While the club choice is very simple within the iron set, it becomes very difficult when I’m having to go either to a longer iron/hybrid/fairway wood or down to my traditional length wedges. Cobra does make One Length utility irons, hybrids, and wedges to help with this issue, which might be the solution. I am going to play some more rounds before I make that decision though.
The other key difference with these irons is the much higher ball flight. While all the clubs generate a higher flight for the ball, the height is most noticeable in the PW and GW. The ball almost always looks like a flop shot off my PW and GW.
An upside of the higher ball flight is that I’ve started to use that to escape some trouble. The best example is the 2nd hole where I hooked my driver right into the bunker. I used the higher flight of the pitching wedge to escape the bunker and still move the ball down the fairway to leave me with a short shot into the green. I’ve been able to be more aggressive from undesired lies. While a traditional 60* wedge could have cleared the same situations, it would not have the carry the One Length GW has, leaving my shot short.
The downside of the higher ball flight is that on a short 130 yard par 3, I hit my PW and watch wind have a greater impact on the shot. Recently, I squeezed in a round before a tropical storm reached my area. The wind was pretty strong that day, but I really noticed it on one of the par 3 holes. I hit my normal PW shot which would reach and watched the ball shift in direction twice during the flight. At first the ball was drifting right, but then it came back left all the way off the green. I couldn’t believe it so I hit another ball and saw almost the same results. This time it started drifting left, and then near the apex of the flight, started going right and fell just off the right side of the green.
The higher flight has given me more chances to lower my scores by escaping trouble like bunkers or trees than it has caused me to miss greens. This gives me more confidence when playing out of a bunker or when I need to carry over water. When I’m in a bunker, I can play a club with more distance out of a bunker, meaning I’m closer to the pin after escaping. When it comes to carrying water, my distances are less determined by roll than overall carry. This means that if I need to carry 170 yards to clear the water and hit the green, I can hit a shot for 175 yards rather than 185 yards, resulting in my approach being closer to the hole and shorter putts.
Through 25 Rounds
My goal in switching to One Length irons was initially to help me play well without having the time to dedicate to practice or range sessions. Through the first 25 rounds, this is exactly what I’m seeing. My scores have actually improved as my iron play has become more consistent. Every single iron performs the same each time I use it. This allows me to feel confident hitting any of the irons in the set.
The biggest score-saving element is the tighter dispersion of my shots. Because the shots are in a smaller area, I’m able to truly take aim at the green or flag and get my desired result. Prior to switching, I was playing my best golf in the past couple of years thanks to having a little more time on my hands. I was averaging about +8 per round.

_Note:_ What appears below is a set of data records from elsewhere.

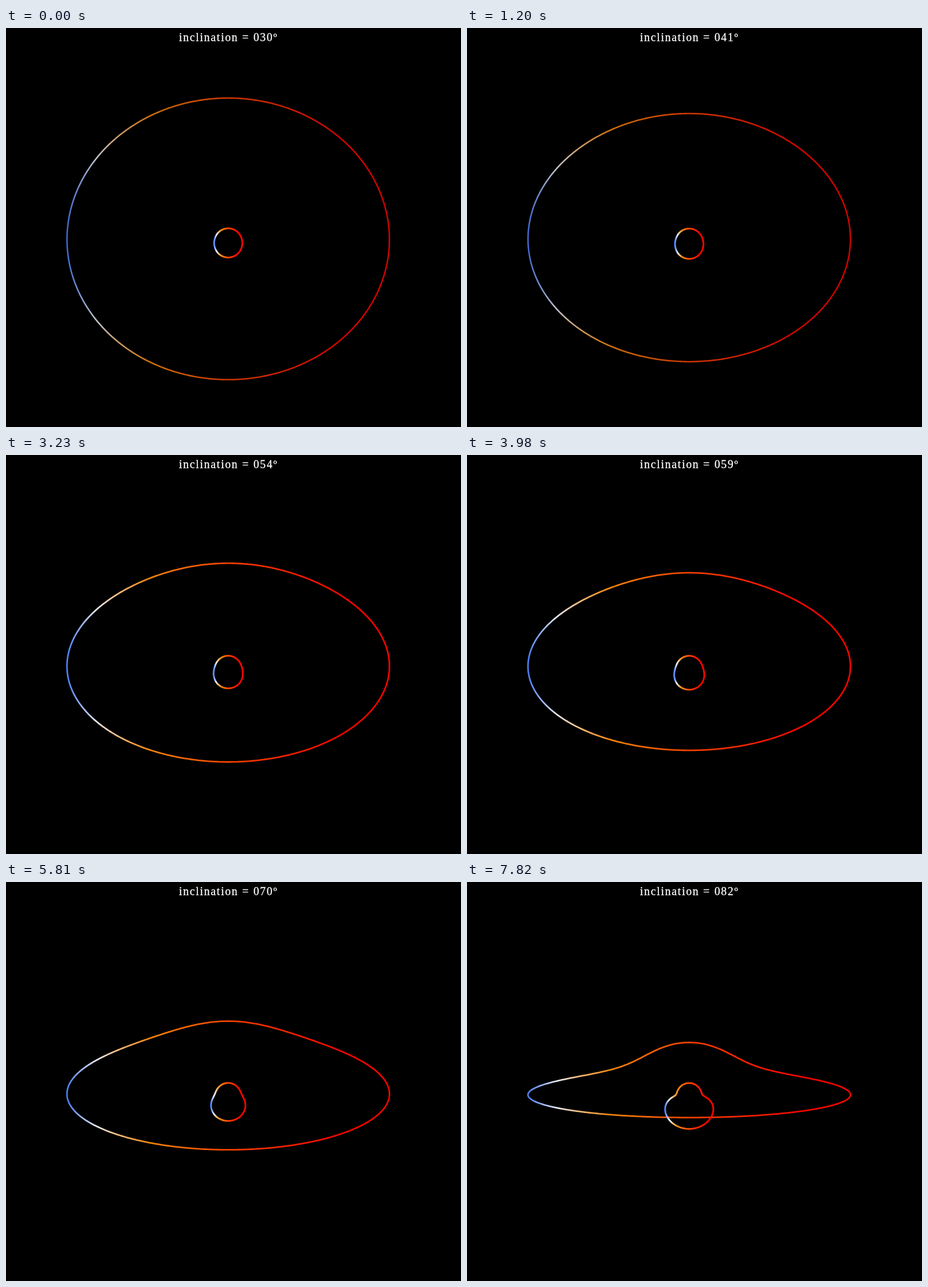
An HTML page with a canvas for the animation above (8 s loop, 799x701 px).

```html
<!DOCTYPE html>
<html lang="en">
<head>
<meta charset="utf-8">
<title>Lensed ring</title>
<style>
html, body { margin: 0; height: 100%; overflow: hidden; background: #000; }
canvas { display: block; }
</style>
</head>
<body>
<canvas id="stage" width="799" height="701"></canvas>
<script>
const ctx = document.getElementById('stage').getContext('2d');
const LOOP = 8000, CX = 390.2, CY = 375;
const HORIZON = 8.12, RADIUS = 279; // pixels

// Doppler tint from the approaching (left) to the receding (right) edge of a ring.
const tint = { 0: '#5082ff', 0.09: '#f2f5ff', 0.16: '#ffc382', 0.26: '#ff8a0a', 0.5: '#ff4400', 0.85: '#ff0500' };

// Follows a light ray around the hole; true if it is inside the ring's radius at angle psi.
function passesInside(impact, psi) {
  const steps = Math.ceil(psi / 0.02), h = psi / steps;
  const bend = w => w * (1.5 * HORIZON * w - 1);
  let w = 0, v = 1 / impact;
  for (let k = 0; k < steps; k++) {
    v += h / 2 * bend(w);
    w += h * v;
    v += h / 2 * bend(w);
    if (w < 0) return false;
    if (w > 1 / HORIZON) return true;
  }
  return w > 1 / RADIUS;
}

// Impact parameter for each whole degree of travel around the hole.
const impacts = Array.from({ length: 361 }, (_, degree) => {
  let low = 0, high = 400;
  for (let k = 0; k < 24 && degree; k++) {
    const mid = (low + high) / 2;
    if (passesInside(mid, degree * Math.PI / 180)) low = mid; else high = mid;
  }
  return low;
});

function impactAt(psi) {
  const degree = psi * 180 / Math.PI, k = Math.min(359, Math.floor(degree));
  return impacts[k] + (impacts[k + 1] - impacts[k]) * (degree - k);
}

// The secondary image is made by light that goes the long way round the hole.
function ringPoints(tilt, secondary) {
  const points = [];
  for (let k = 0; k < 480; k++) {
    const phi = k * Math.PI / 240;
    const psi = Math.acos(Math.sin(phi) * Math.sin(tilt));
    const b = secondary ? -impactAt(2 * Math.PI - psi) : impactAt(psi);
    const scale = b / Math.sin(psi);
    points.push([CX + scale * Math.cos(phi), CY + scale * Math.sin(phi) * Math.cos(tilt)]);
  }
  return points;
}

function drawRing(points, width, brightness) {
  const reach = Math.max(...points.map(p => p[0])) - CX;
  const gradient = ctx.createLinearGradient(CX - reach, 0, CX + reach, 0);
  for (const stop in tint) gradient.addColorStop(stop, tint[stop]);
  ctx.beginPath();
  points.forEach(p => ctx.lineTo(...p));
  ctx.closePath();
  ctx.globalAlpha = brightness;
  ctx.strokeStyle = gradient;
  ctx.lineWidth = width;
  ctx.stroke();
  ctx.globalAlpha = 1;
}

// A quick start, then one degree every 167 ms.
function inclinationAt(time) {
  return Math.floor(Math.min(30 + time / 108, 46 + (time - 1800) / 167));
}

function draw() {
  const degrees = inclinationAt(performance.now() % LOOP), tilt = degrees * Math.PI / 180;
  const sparse = degrees < 45;

  ctx.fillStyle = '#000';
  ctx.fillRect(0, 0, 799, 701);
  drawRing(ringPoints(tilt, false), sparse ? 2.6 : 2.8, sparse ? 0.8 : 0.95);
  drawRing(ringPoints(tilt, true), 3, 1);

  const label = `inclination = ${String(degrees).padStart(3, '0')}º`;
  ctx.font = '20px "Liberation Serif", "Times New Roman", serif';
  ctx.letterSpacing = '1.7px';
  ctx.fillStyle = ctx.strokeStyle = '#fff';
  ctx.lineWidth = 0.3;
  ctx.fillText(label, 303.8, 23);
  ctx.strokeText(label, 303.8, 23);
  requestAnimationFrame(draw);
}
draw();
</script>
</body>
</html>
```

Even with my life moving closer to normal and not having time for practice or playing, the One Length irons have had me averaging around +6 for each round.
If you are looking to improve your consistency, lower your scores, and not spend hours practicing at the driving range or playing every day, the Cobra One Length Irons will help you do just that. If you’re worried about length and lie adjustments for the set, talk with a Curated Expert to get fit online. In Part 3, I will have a full wrap after playing close to 50 rounds with the irons and what solutions I found to the driving iron and wedges.